"It's repairable but it's a pretty involved/expensive job. It looks
like the top tube is cracked as well as the lug. So, you're looking at
a top tube replacement, which is major surgery... at least $200.
Personally, I wouldn't spend the money to do that. You can probably find another used frame for what it would cost to repair this.

Cars, bikes, cars, bikes, repeat.

This is video shot by the girlfriend of one of the attendees of the Lamborghini event the other day. This is her test ride in a Gallardo Spyder convertable. Her driver was the same guy who took me out.

Tuesday, June 03, 2008

Papa's new pride and joy

"It was the best of times,"

" was the worst of times."

(Click on images for larger sized versions)

Let this be a lesson to all my DIY-bike-building-I-got-the-frame-from-some-guy-in-the-"Free Stuff"-section-of-Craig's-List readers out there. Probably a good idea to clean the frame and give it a *thorough* going over before you put your heart into building your new friend up into fixed-gear glory. Cuz that ain't no crack in the paint. It's a crack in the lug that joins the top tube to the head tube, just below the top headset race.

So what's a guy to do? I'm hoping somebody with a brazing torch and a modicum of talent can simply repair the injury for a modest fee. Until I get around to getting that done, I'll probably just ride it and hope for the best (some might call this "living 'DT Style'"). Maybe I'll throw a zip tie and a couple o' wraps of duct tape on there, you know...just to be safe. I guess worst-case scenario, I've still got the jumbo aluminum Cannondale frame from the same Craig's List post.

My adventure started a few weeks back when I saw a Craig's List post advertising a free jumbo-sized bike. I picked it up with the idea in mind that I wanted to try building (or un-building, as it were) a fixed-gear bike. I stripped off about 4.25 pounds of stuff, bought a pair of IRO flip-flop hubs, a mass of DT Swiss spokes, a couple o' 700c WTB rims, (in addition to a Surly 15t cog and lock-ring, and a new chain). A few years back I'd bought a wheel truing stand and wheel dishing tool, so I guess I've been aiming for this process for a while now. How hard can building your own wheels be, anyway??

Actually, with knowledgeable friends like Spearman who are willing to spend a good deal of time and explain the subtle nuances of wheel building, and Sheldon Brown's (RIP) website which spells out quite clearly how to go about the process, it's actually not too hard. It requires patients, beer, and an almost zen-like sense of peace and concentration and beer. But once you have those, it's pretty straight forward. So far.

I got the wheels laced without much fuss. Getting them true was a bit more challenging, but listening to Spearman's advice ("Take your time and make lots of little adjustments") they eventually came together quite nicely. I'm still awaiting the delivery of my new Park Tools Spoke Tension Meter*. Once that arrives, I may find that what I thought were fairly well-built wheels actually need semi-professional help.
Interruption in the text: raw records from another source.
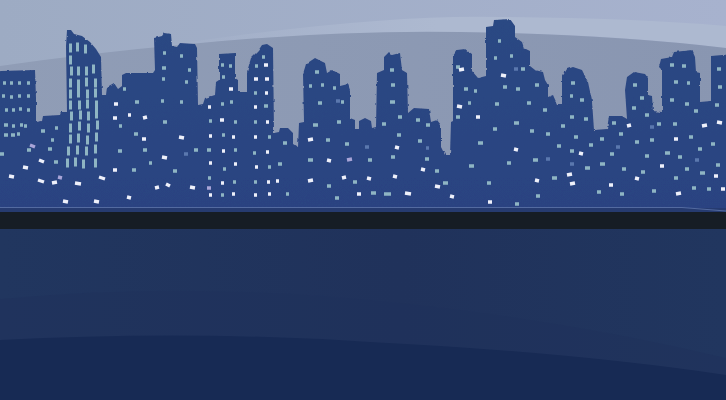
<!DOCTYPE html>
<html lang="en">
<head>
<meta charset="utf-8">
<title>City skyline at night</title>
<style>
:root{--sky-left:#9dabc3;--sky-right:#a7b2ce;--haze-left:#909db6;--haze-right:#8996b1;--glow:#adb9d0;--city-top:#2c4883;--city-base:#2a4381;--quay:#263b70;--quay-edge:#536aa0;--rail:#161d25;--water:#21365f;--water-mid:#20325b;--deep:#172a54;--lamp:#eef0fa;--window:#8fb5c3;--lilac:#a9a5d8;--dim:#5b78ae}
html,body{margin:0;width:726px;height:400px;overflow:hidden;background:var(--deep)}
svg{display:block}
.lights{fill:none;stroke-width:3.4}
.lamp{stroke:var(--lamp)}
.window{stroke:var(--window)}
.lilac{stroke:var(--lilac)}
.dim{stroke:var(--dim)}
</style>
</head>
<body>
<svg width="726" height="400" viewBox="0 0 726 400" role="img" aria-label="Blue city skyline with lit windows above dark water">
<defs>
<linearGradient id="sky"><stop offset="0" stop-color="var(--sky-left)"/><stop offset="1" stop-color="var(--sky-right)"/></linearGradient>
<linearGradient id="haze"><stop offset="0" stop-color="var(--haze-left)"/><stop offset="1" stop-color="var(--haze-right)"/></linearGradient>
<linearGradient id="glow"><stop offset="0" stop-color="var(--glow)" stop-opacity="0"/><stop offset=".5" stop-color="var(--glow)"/><stop offset="1" stop-color="var(--glow)"/></linearGradient>
<linearGradient id="city" x2="0" y2="1"><stop offset="0" stop-color="var(--city-top)"/><stop offset="1" stop-color="var(--city-base)"/></linearGradient>
<linearGradient id="water"><stop offset="0" stop-color="var(--water)"/><stop offset=".55" stop-color="var(--water-mid)"/><stop offset="1" stop-color="var(--water)"/></linearGradient>
<filter id="rough" x="0" y="0" width="726" height="215" filterUnits="userSpaceOnUse"><feTurbulence type="fractalNoise" baseFrequency=".18" numOctaves="2" seed="4"/><feDisplacementMap in="SourceGraphic" scale="2.5" xChannelSelector="R" yChannelSelector="G"/></filter>
</defs>

<g id="sky-layers">
<rect width="726" height="220" fill="url(#sky)"/>
<path fill="url(#glow)" d="M150 48Q370 14 500 17Q630 18 726 26V48Q600 33 440 32Q280 33 150 48Z"/>
<path fill="url(#haze)" d="M0 66Q90 53 190 44Q330 30 460 32Q610 34 726 48V220H0Z"/>
</g>

<path id="skyline" fill="url(#city)" filter="url(#rough)" d="M-6 72L1 71L35 70L36 98V122L42 121L43 116L60 115L61 112H67L66 46L67 30L71 30L74 34L82 36L90 42L96 49L101 57L102 95L106 95L107 87L114 83L118 89L122 86V75L126 73H153L155 70L154 38L162 36L164 33L171 34L172 46L177 47L180 43L195 44L197 48L198 105L203 104L205 98L215 95L216 82L219 80V54L235 53V78L238 80V92L247 92V72L251 58L258 51L262 45L267 44L273 48L274 133L279 132L280 128L288 128L293 133V144L298 147L299 123L304 122L303 74L306 64L315 58L325 63L327 73L332 70L340 74V86L348 84L350 90V118L355 120V129L359 129V121L365 118L371 121L372 128L376 127L377 73L384 70V57L389 52L392 55L400 53L402 70L407 73L408 113L414 108L429 109L431 122L437 120L441 125V147L445 155H450L451 122L453 121V56L457 50L465 49L472 54V71L478 78L486 76V27L493 26L494 20L510 19L515 26V37L522 42L524 48L530 51V66L535 70L543 72L545 80L548 85V97L553 95L557 104L562 104V77L567 69L573 67L582 70L588 82L592 101L594 130L607 129L609 116L622 116L627 119L625 90L627 77L634 72L645 74L648 78V95L652 96L653 111L662 112V70L659 67L661 59L672 57L674 52L692 50L695 57L696 72L700 73V102L711 101V56L732 54V214H-6Z"/>

<g id="lights" class="lights">
<path class="window" d="M3 83h3M10 83h3M18 83h3M27 83h3M2 96h3M10 97h3M18 96h3M27 96h3M5 110h3M12 110h3M19 109h3M27 110h3M4 125h4M12 126h3M20 125h3M4 135h4M11 135h4M17 134h3M24 126h3M0 154h4M27 150h4M41 131h4M55 128h3M48 149h4M51 140h3M54 162h4"/>
<path class="window" stroke-width="9" d="M69 48h3M76 47h3M69 60h3M84 49h3M70 71h3M77 71h3M85 71h3M92 69h3M69 83h3M77 84h3M85 82h3M94 83h3M69 94h3M77 93h3M86 94h3M94 93h3M69 105h3M78 105h3M86 104h3M95 105h3M70 116h3M79 115h3M87 116h3M95 114h3M69 128h3M78 126h3M87 128h3M96 125h3M69 139h3M77 138h3M86 140h3M95 137h3M67 151h3M76 150h3M85 151h3M94 149h3M66 163h3M74 162h3M82 164h3M94 163h3"/>
<path class="window" d="M163 53h3M162 68h4M162 79h3M180 56h3M188 70h3M185 82h3M123 89h3M135 102h4M161 101h3M180 102h3M119 126h3M163 122h4M143 150h4M134 134h4M118 151h4M149 163h3M132 170h4M173 171h4M194 150h4M221 65h3M229 66h3M222 77h3M230 102h3M221 104h3M209 121h3M234 122h3M222 135h3M207 150h4M234 150h3M223 169h3M208 178h3M233 182h3M221 195h3M262 57h3M255 66h3M254 93h3M264 106h4M254 122h3M268 137h3M253 153h3M268 167h3M254 182h3M283 143h4M278 164h4M286 194h3"/>
<path class="window" d="M315 72h4M309 86h3M321 85h3M333 88h3M318 103h4M341 102h3M313 125h5M337 122h4M326 140h4M308 160h5M345 144h4M368 160h4M353 182h4M327 186h4M335 198h4M371 193h5M390 70h4M391 85h4M390 102h5M398 117h4M382 124h4M416 120h4M426 125h4M397 135h4M418 141h4M391 157h4M425 159h4M435 171h4M384 194h7M443 183h5M456 67h4M464 89h4M468 103h3M456 117h4M474 91h3M498 41h3M510 56h3M494 58h3M521 69h4M503 87h4M516 89h4M535 85h4M495 104h4M527 103h4M543 110h4M514 123h5M493 129h4M530 131h4M546 134h4M478 143h5M557 146h4M533 160h5M507 163h4M469 166h5M552 178h5M487 183h4M515 204h4M536 196h4"/>
<path class="window" d="M571 83h4M570 96h3M580 100h4M570 117h4M584 119h4M561 126h4M574 137h4M589 145h4M600 139h4M570 151h4M585 168h5M600 164h5M612 123h4M619 134h4M610 154h4M622 169h4M597 192h4M633 85h4M640 98h4M632 108h4M645 115h4M657 124h4M635 142h4M650 140h4M645 156h4M665 153h5M678 157h4M641 172h4M652 191h4M674 178h4M620 194h4M670 65h4M682 66h4M674 82h4M687 83h3M670 100h4M685 104h4M694 111h4M673 124h4M689 137h4M698 149h4M711 144h4M685 169h4M700 173h5M716 165h4M692 188h4M717 69h4M718 87h4M715 105h4M707 189h4"/>
<path class="lamp" d="M9 176l5 1M23 167l5 1M38 180l6 2M52 183l5-1M75 183l6 1M99 177l6 2M94 201l5 1M63 201l5 1M39 160l5 2M113 118h4M143 118l4-1M114 104h4M128 115h3M113 170h4M142 139h4M162 157l5 1M179 137l5 1M166 184l4 2M190 187l5 1M155 188l4-1M127 197l4 1M208 107h3M229 89h4M220 120h4M209 136h3M232 137h3M209 163h3M222 151h3M234 164h3M221 183h3M209 195h3M232 194h3M264 65h4M254 79h4M265 79h4M265 93h3M254 107h3M266 122h3M254 137h3M266 152h3M255 167h3M267 182h3M254 195h3M268 194h3M276 181h3"/>
<path class="lamp" d="M308 140l5-1M327 160l4 1M308 181l5-1M342 178l4-1M367 178l4 1M357 194h4M395 147l4 1M393 176l4 1M405 193l6 1M421 169l4 1M435 186l5 1M450 196l4 1M459 70l5-1M457 106l5 1M476 117h4M501 75l5 1M514 149l4 1M488 202h4M535 180l4 1M570 184l5-1M567 175l5-1M579 153l4 1M609 185h4M635 178l4 1M627 126l4-1M674 139h4M702 126l5-1M717 122l5 1M660 166h4M676 194l5-1M714 176h4M721 189h4"/>
<path class="lilac" d="M30 145l5 2M207 188h4M347 160l5-1M58 177l4 1"/>
<path class="dim" d="M336 101h4M365 147h4M514 69h4M546 159h4M650 127h4M616 147h4M695 160h4M184 154h4M426 148h3M570 164h4"/>
</g>

<g id="waterfront">
<rect y="208" width="726" height="5" fill="var(--quay)"/>
<path fill="none" stroke="var(--quay-edge)" d="M0 207.5H682L726 211"/>
<rect y="229" width="726" height="171" fill="url(#water)"/>
<path fill="var(--water-mid)" opacity=".55" d="M0 299Q180 282 370 300T726 358V380H0Z"/>
<path fill="var(--deep)" d="M0 340Q190 330 370 342Q570 352 726 375V400H0Z"/>
<rect y="212" width="726" height="17" fill="var(--rail)"/>
</g>
</svg>
</body>
</html>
We'll see.

There are still a couple of things to do to finish up the project: I need to buy new (or Dremel existing), shorter chain-ring bolts, so I can run just the 42t ring, instead of both the 42t and 52t as it is now. I also need to wrap the handlebars, and perhaps install a different brake lever. And I need to install new brake pads, hopefully on adjustable posts, as the current brake arms don't reach far enough down to center the pads on the rim. After that, it's just a matter of hoping it doesn't disintegrate under me on a hairy downhill or anything. Wish me luck.

*Allow me to digress just a moment and bitch about how annoying Performance Bike is for damn near anything. First they don't stock anything the least bit technical in their stores (nor do any local bike shops, for that matter). When you order online, they slug you with a $10 premium for shipping (in addition to the 5% state sales tax). Of course, if you pick the "Shipping free when sent to your local store" option, you can save the $10 and pick up your item in, oh, say...about 23 f*cking days. Kinda forces your hand to pay the shipping (or plan out your bike needs a month in advance). We now return you to your happy go lucky bike post.